The following courses offered at the undergraduate level are also offered to graduate students, who attend the same classes and lectures as the undergraduate students. However, in terms of academic requirements, graduate students are expected to write a research paper for each of their courses, to meet with the professor one additional hour per week, and to take full advantage of their professor's area of expertise in terms of advice, supervision, and use of research resources in Dublin. For each of the following courses, see the corresponding description given in the undergraduate section.
Conor Creaney, a native Dubliner, completed his PhD on 19th-century literature and culture at NYU. He also studied at University College, Dublin, where he attained an MA in Irish literature and drama, and regularly teaches courses on contemporary writing within the Expository Writing Program at NYU, where he is an appointed Lecturer.
Dr. Brian Hanley received his PhD in history from Trinity College Dublin, and has taught at Queens University Belfast, the National College of Ireland, Trinity College Dublin and NUI Maynooth. His research has focused on twentieth-century Irish republicanism, particularly the politics and activity of the Irish Republican Army after 1923, and he has published extensively in the field.
Claire Kilroy is the author of four novels, All Summer, (Faber & Faber, 2003), Tenderwire, (Faber & Faber, 2006), All Names Have Been Changed, (Faber & Faber, 2009), and The Devil I Know (Faber & Faber, 2012), which was described by The Guardian as “a satiric danse macabre of brio and linguistic virtuosity,” and by the New York Times as “savagely comic... and great fun.” It was a Boston Globe choice in their Best Fiction of 2014. Claire has been shortlisted for the Kerry Group Irish Novel of the Year three times, and was awarded the Rooney Prize for Irish Literature in 2004. She is the 2015 Heimbold Chair of Irish Studies at Villanova University.
“This young Irish writer packs a stunning worldly wisdom into her beautiful prose.” Barbara Kingsolver, author of Flight Behaviour.
M.A. (1999) New York University. H. Diploma, Trinity College, Dublin; Language Lecturer and Irish Language Coordinator, Program in Irish Studies, New York University. A beloved and much-awarded teacher of Irish at NYU, Padraig is a native speaker of the language, as well as a gifted singer in the Irish Sean Nos tradition.
Ph.D., B.A. Trinity College, Dublin; Lecturer in Sociology, National University of Ireland-Maynooth. Eamonn Slater has written widely on transformations in Irish society and geography from the Famine to the post-Tiger economy. Recent publications have explored suburbanization in Ireland, the ecology of 19th century farming practices, and the archaeology of Irish golf courses.
The following additional expenses should also be considered when budgeting for the Summer in Dublin program. Please note that these are only general estimates. Interested students are encouraged to conduct their own research.
Round-Trip Flight from New York: $890.00 - $1,400.00
Short Taxi Ride: $11.00 - $17.00

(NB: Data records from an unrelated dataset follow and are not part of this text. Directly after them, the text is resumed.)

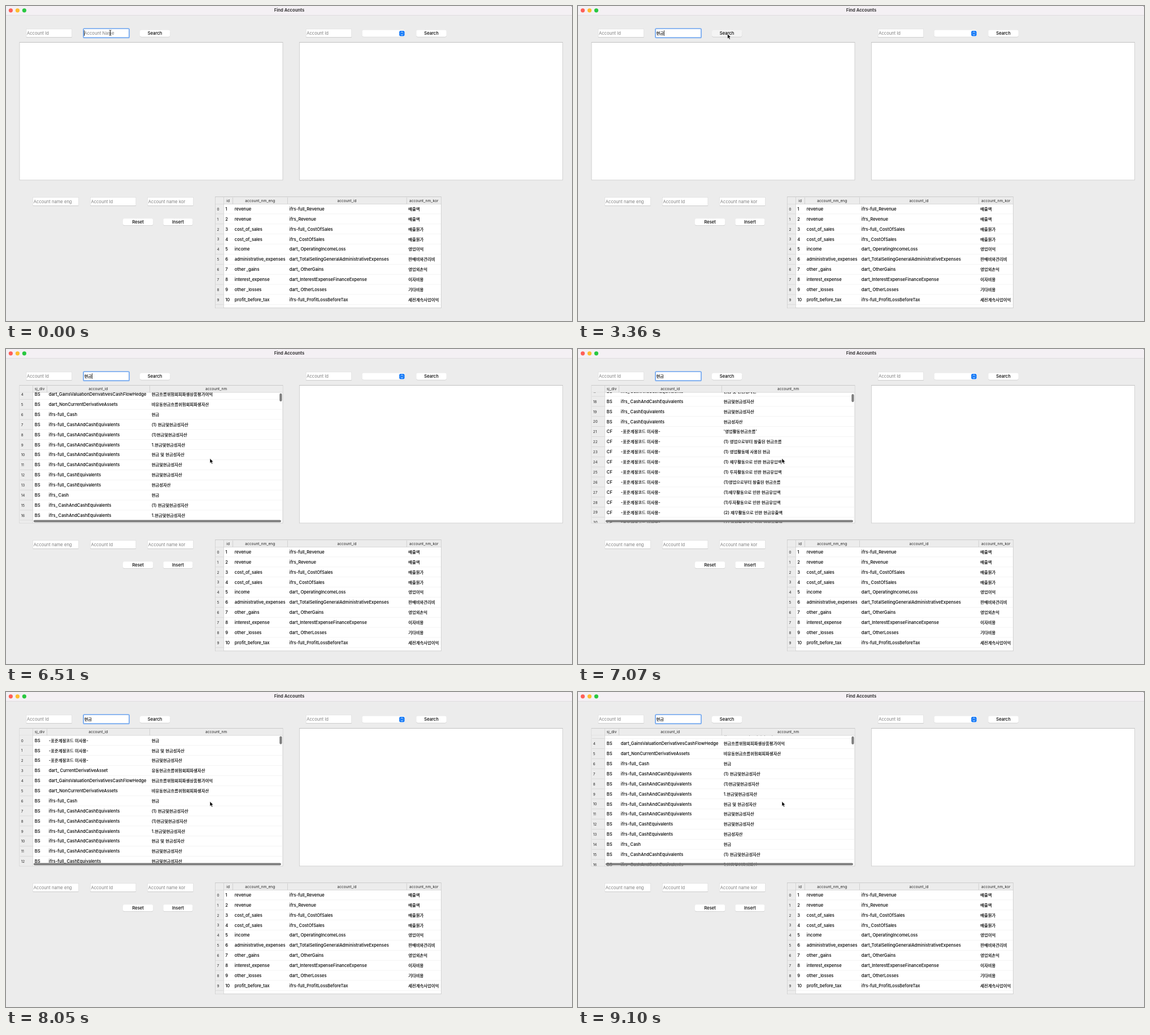
Recreate the animation shown at these times as an HTML page. Size 1002 px wide and 559 px high, loop 9170 ms.

```html
<!DOCTYPE html>
<html lang="en">
<head>
<meta charset="utf-8">
<title>Find Accounts</title>
<style>
html, body { margin: 0; width: 100%; height: 100%; overflow: hidden; background: #000; }
svg { display: block; width: 100vw; height: 100vh; }
text { font: 500 7.61px Inter, "Noto Sans CJK KR", "Noto Sans CJK", sans-serif; fill: #000; white-space: pre; }
.k { font-size: 7.35px; font-family: "Noto Sans CJK KR", "Noto Sans CJK", sans-serif; stroke: #000; stroke-width: .2px; }
.gap { letter-spacing: 1.4px; }
.title { font-weight: 700; fill: #3a383a; }
.hint { font-weight: 400; fill: #808080; }
.head { font-size: 6.5px; font-weight: 400; letter-spacing: .07px; fill: #222; }
.num { font-size: 6.3px; font-weight: 400; fill: #222; }
.mid { text-anchor: middle; }
</style>
</head>
<body>
<svg id="stage" viewBox="0 0 1002 559" preserveAspectRatio="none"></svg>
<script>
const LOOP = 9170, STEP = 70, ROW = 17.88;
const FOUND = 5530;

const rect = (x, y, w, h, fill, more = '') =>
  `<rect x="${x}" y="${y}" width="${w}" height="${h}" fill="${fill}" ${more}/>`;
// Hangul gets its own size; underscores are set loosely beside C, O and r
const rich = s => s
  .replace(/_(?=[CO])|r(?=_)/g, '<tspan class="gap">$&</tspan>')
  .replace(/[\u3131-\u318e\uac00-\ud7a3]+/g, '<tspan class="k">$&</tspan>');
const text = (x, y, s, cls = '') => `<text x="${x}" y="${y}" class="${cls}">${rich(s)}</text>`;
const hline = (x, y, w, c) => rect(x, y, w, .7, c);
const vline = (x, y, h, c) => rect(x, y, .7, h, c);

const field = (x, y, hint) =>
  rect(x, y, 80.5, 14.8, '#fff', 'stroke="#dadada" stroke-width=".6"') +
  hline(x, y + 14.5, 80.5, '#c4c4c4') + text(x + 1, y + 10.2, hint, 'hint');

const button = (x, y, w, label, id = '') =>
  rect(x, y + .7, w, 12, '#c9c9c9', 'rx="3"') +
  rect(x, y, w, 12, '#fff', `rx="3" ${id && `id="${id}"`}`) +
  text(x + w / 2, y + 8.5, label, 'mid');

const panel = (x, y, w, h) =>
  rect(x, y, w, h, '#fff', 'stroke="#c9c9c9" stroke-width=".8"') + hline(x, y - .2, w, '#b9b9b9');

// cols: [left edge, title, text x]; the first is the row number column
function header(cols, y, w, h) {
  const x = cols[0][0], end = x + w;
  let out = rect(x + .4, y + .4, w - .8, 12.3, '#ececec') + hline(x, y + 12.3, w, '#cfcfcf');
  out += rect(x + .4, y + 13, cols[1][0] - x, h - 13.4, '#ececec');
  out += vline(cols[1][0], y, h, '#cfcfcf');
  cols.slice(1).forEach(([left, name], i) => {
    const right = cols[i + 2] ? cols[i + 2][0] : end;
    out += text((left + right) / 2, y + 8.7, name, 'head mid');
    if (i) out += vline(left, y + 1, 11.5, '#c6c6c6');
  });
  return out;
}

function body(cols, y, w, rows) {
  const x = cols[0][0], first = cols[1][0];
  return rows.map((cells, i) => {
    const top = y + i * ROW, base = top + ROW / 2 + 2.75;
    return text(cols[0][2], base - .1, String(i), 'num') +
      cells.map((c, j) => text(cols[j + 1][2], base, c)).join('') +
      hline(x + .5, top + ROW - .5, first - x, '#d2d2d2') +
      hline(first + .7, top + ROW - .5, x + w - first - 1, '#efefef');
  }).join('');
}

const savedCols = [[370.5, '', 373.6], [385, 'id', 388.2], [401.3, 'account_nm_eng', 404.8],
  [498.2, 'account_id', 501.8], [708.9, 'account_nm_kor', 712.2]];
const saved = [
  'revenue|ifrs-full_Revenue|매출액',
  'revenue|ifrs_Revenue|매출액',
  'cost_of_sales|ifrs-full_CostOfSales|매출원가',
  'cost_of_sales|ifrs_CostOfSales|매출원가',
  'income|dart_OperatingIncomeLoss|영업이익',
  'administrative_expenses|dart_TotalSellingGeneralAdministrativeExpenses|판매비와관리비',
  'other_gains|dart_OtherGains|영업외손익',
  'interest_expense|dart_InterestExpenseFinanceExpense|이자비용',
  'other_losses|dart_OtherLosses|기타비용',
  'profit_before_tax|ifrs-full_ProfitLossBeforeTax|세전계속사업이익'
].map((s, i) => [String(i + 1), ...s.split('|')]);

const foundCols = [[24, '', 26.8], [47, 'sj_div', 50.8], [72.3, 'account_id', 75.8], [254.3, 'account_nm', 257.8]];
const NONE = '-표준계정코드 미사용-', FULL = 'ifrs-full_', IFRS = 'ifrs_';
const CCE = 'CashAndCashEquivalents', CE = 'CashEquivalents', asset = '현금및현금성자산';
const balance = [
  [NONE, '현금'], [NONE, '현금 및 현금성자산'], [NONE, asset],
  ['dart_CurrentDerivativeAsset', '유동현금흐름위험회피파생자산'],
  ['dart_GainsValuationDerivativesCashFlowHedge', '현금흐름위험회피파생상품평가이익'],
  ['dart_NonCurrentDerivativeAssets', '비유동현금흐름위험회피파생자산'],
  [FULL + 'Cash', '현금'], [FULL + CCE, '(1) ' + asset], [FULL + CCE, '(1)' + asset],
  [FULL + CCE, '1.' + asset], [FULL + CCE, '현금 및 현금성자산'], [FULL + CCE, asset],
  [FULL + CE, asset], [FULL + CE, '현금성자산'],
  [IFRS + 'Cash', '현금'], [IFRS + CCE, '(1) ' + asset], [IFRS + CCE, '1.' + asset],
  [IFRS + CCE, '현금 및 현금성자산'], [IFRS + CCE, asset], [IFRS + CE, asset], [IFRS + CE, '현금성자산']
];
const flows = [
  "'영업활동현금흐름'", '(1) 영업으로부터 창출된 현금흐름', '(1) 영업활동에 사용된 현금',
  '(1) 재무활동으로 인한 현금유입액', '(1) 투자활동으로 인한 현금유입액', '(1)영업으로부터 창출된 현금흐름',
  '(1)재무활동으로 인한 현금유입액', '(1)투자활동으로 인한 현금유입액', '(2) 재무활동으로 인한 현금유출액',
  '(2) 투자활동으로 인한 현금유출액', '(2)재무활동으로 인한 현금유출액', '(2)투자활동으로 인한 현금유출액',
  '(3) 재무활동 현금흐름', '(3) 투자활동 현금흐름', '1. 영업에서 창출된 현금흐름',
  '1. 영업으로부터 창출된 현금흐름', '1. 영업활동 현금흐름', '1. 재무활동으로 인한 현금유입액',
  '1. 투자활동으로 인한 현금유입액', '1.영업에서 창출된 현금',
  '1.영업활동에서 창출된 현금흐름', '1.재무활동으로 인한 현금유입액', '1.재무활동으로 인한 현금유출액',
  '1.투자활동으로 인한 현금유입액', '1.영업에서 창출된 현금흐름', '1.영업에서창출된현금흐름',
  '1.영업으로부터 창출된 현금흐름', '1.재무활동으로 인한 현금유입액', '1.재무활동으로인한 현금유입액',
  '1.재무활동현금유입', '1.투자활동으로 인한 현금유입', '1.투자활동으로 인한 현금유입액',
  '1.투자활동으로인한현금유입액', '1.투자활동현금유입'
];
const found = [...balance.map(r => ['BS', ...r]), ...flows.map(n => ['CF', NONE, n])];

const lights = ['#fe5f57', '#febc2e', '#28c840']
  .map((c, i) => `<circle cx="${8.4 + i * 12}" cy="7.8" r="3.6" fill="${c}"/>`).join('');

document.getElementById('stage').innerHTML =
  `<defs><clipPath id="rows">${rect(24.4, 77, 465.2, 231.6, '#000')}</clipPath></defs>` +
  '<path d="M0 559V0H1000Q1002 0 1002 2V559Z" fill="#ececec"/>' +
  '<path d="M0 16V0H1000Q1002 0 1002 2V16Z" fill="#f4f0f4"/>' + hline(0, 16, 1002, '#dad6da') +
  lights + text(501.5, 10.3, 'Find Accounts', 'title mid') +
  field(36, 40.9, 'Account Id') +
  rect(137.1, 40.1, 81, 16.2, '#fff', 'rx="1.6" stroke="#7daef0" stroke-width="1.9"') +
  '<text id="typed" x="138.4" y="51.1"></text>' + rect(138.3, 43.2, .8, 9.8, '#000', 'id="caret"') +
  button(237, 42.8, 53.3, 'Search', 'go') +
  field(531.2, 40.9, 'Account Id') +
  rect(630.5, 43.3, 76, 12, '#c9c9c9', 'rx="3"') + rect(630.5, 42.7, 76, 12, '#fff', 'rx="3"') +
  rect(696.2, 43.9, 9.4, 9.6, '#1579f6', 'rx="2.3"') +
  '<path d="M699 47.6l1.9-1.9 1.9 1.9M699 49.8l1.9 1.9 1.9-1.9" fill="none" stroke="#fff" stroke-width=".9"/>' +
  button(726.3, 42.8, 53.5, 'Search') +
  panel(24, 64.4, 466, 244.5) + panel(519.6, 64.4, 466, 244.5) +
  '<g id="found">' + header(foundCols, 64.4, 466, 244.5) +
  '<g clip-path="url(#rows)"><g id="list">' + body(foundCols, 77, 466, found) + '</g></g>' +
  rect(484.3, 78.5, 4.2, 14.2, '#7d7d7d', 'rx="2.1" id="thumb"') +
  rect(48.8, 303.4, 438.2, 4.2, '#7d7d7d', 'rx="2.1"') + '</g>' +
  field(47.8, 339.6, 'Account name eng') + field(149.4, 339.6, 'Account Id') + field(250.8, 339.6, 'Account name kor') +
  button(207, 377.2, 53.3, 'Reset') + button(278.4, 377.2, 52, 'Insert') +
  panel(370.5, 338.8, 400, 197) + header(savedCols, 338.8, 400, 197) + body(savedCols, 351.2, 400, saved) +
  '<circle id="ring" r="13" fill="none" stroke="#000" stroke-opacity=".55"/>' +
  '<path id="beam" d="M-1.8-4.6Q0-4.6 0-3.6Q0-4.6 1.8-4.6M0-3.6V3.8M-1.8 4.8Q0 4.8 0 3.8Q0 4.8 1.8 4.8M-1 1.6H1" fill="none" stroke="#111" stroke-width=".9"/>' +
  '<path id="arrow" d="M0 0V8.3L1.9 6.6 3.3 9.7 4.8 9 3.4 6H6Z" fill="#000" stroke="#fff" stroke-width=".6"/>';

const el = Object.fromEntries(['typed', 'caret', 'go', 'found', 'list', 'thumb', 'ring', 'beam', 'arrow']
  .map(id => [id, document.getElementById(id)]));

const typing = [[0, ''], [210, 'ㅎ'], [700, '혀'], [840, '현'], [1050, '현ㄱ'], [1260, '현그'], [1330, '현금']];
const blinks = [560, 1050, 1540, 2030, 2520, 3080, 5740, 6230, 6720, 7210, 7700, 8190, 8680];
const pointer = [[1400, 184.5, 47.5], [1750, 209.5, 51.6], [2030, 243, 57.5], [2240, 264.7, 49.6],
  [5530, 264.7, 49.6], [5670, 308, 120], [5880, 361, 194.3]];
const scroll = [[6160, 0], [6300, 32], [6580, 92], [6650, 92], [7070, 314.7], [7630, 737],
  [7840, 330], [8050, 0], [8470, 0], [8750, 39.2], [9100, 65.9]];

function at(track, t, k = 1) {
  const i = track.findIndex(p => p[0] > t);
  if (i === 0) return track[0][k];
  if (i < 0) return track[track.length - 1][k];
  const a = track[i - 1], b = track[i];
  return a[k] + (b[k] - a[k]) * (t - a[0]) / (b[0] - a[0]);
}
const within = (t, a, b) => t >= a && t < b;
const show = (node, on) => node.setAttribute('visibility', on ? 'visible' : 'hidden');

let last = -1;
function draw(t) {
  const word = typing.filter(p => p[0] <= t).pop()[1];
  el.typed.innerHTML = word ? rich(word) : 'Account Name';
  el.typed.setAttribute('class', word ? '' : 'hint');
  el.caret.setAttribute('x', 138.3 + word.length * 6.9);
  show(el.caret, blinks.filter(b => b <= t).length % 2 === 0);

  const x = at(pointer, t), y = at(pointer, t, 2);
  const visible = !within(t, 210, 1470), inField = x < 219;
  for (const n of [el.beam, el.arrow, el.ring]) n.setAttribute('transform', `translate(${x} ${y})`);
  show(el.beam, visible && inField);
  show(el.arrow, visible && !inField);
  show(el.ring, within(t, 2310, 2450) || within(t, 3080, 3360));
  el.go.setAttribute('fill', within(t, 3080, 4200) ? '#f4f4f4' : '#fff');

  const s = at(scroll, t);
  el.found.setAttribute('display', t >= FOUND ? 'inline' : 'none');
  el.list.setAttribute('transform', `translate(0 ${-s})`);
  el.thumb.setAttribute('y', 78.5 + s * .0046);
}

const start = performance.now();
function tick() {
  const t = Math.floor(((performance.now() - start) % LOOP) / STEP) * STEP;
  if (t !== last) draw(last = t);
  requestAnimationFrame(tick);
}
tick();
</script>
</body>
</html>
```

Public Transport:$2.50 - $3.50
Inexpensive Lunch: $6.00 - $14.00
Inexpensive Dinner: $10.00 - $21.00
Prepaid Cell Phone: $15.00 - $30.00
Sim Card: $5.00 - $10.00
Hostel: $10.00 - $35.00
Hotel: $65.00 - $175.00
Tourist Attractions: $5.00 - $20.00 admission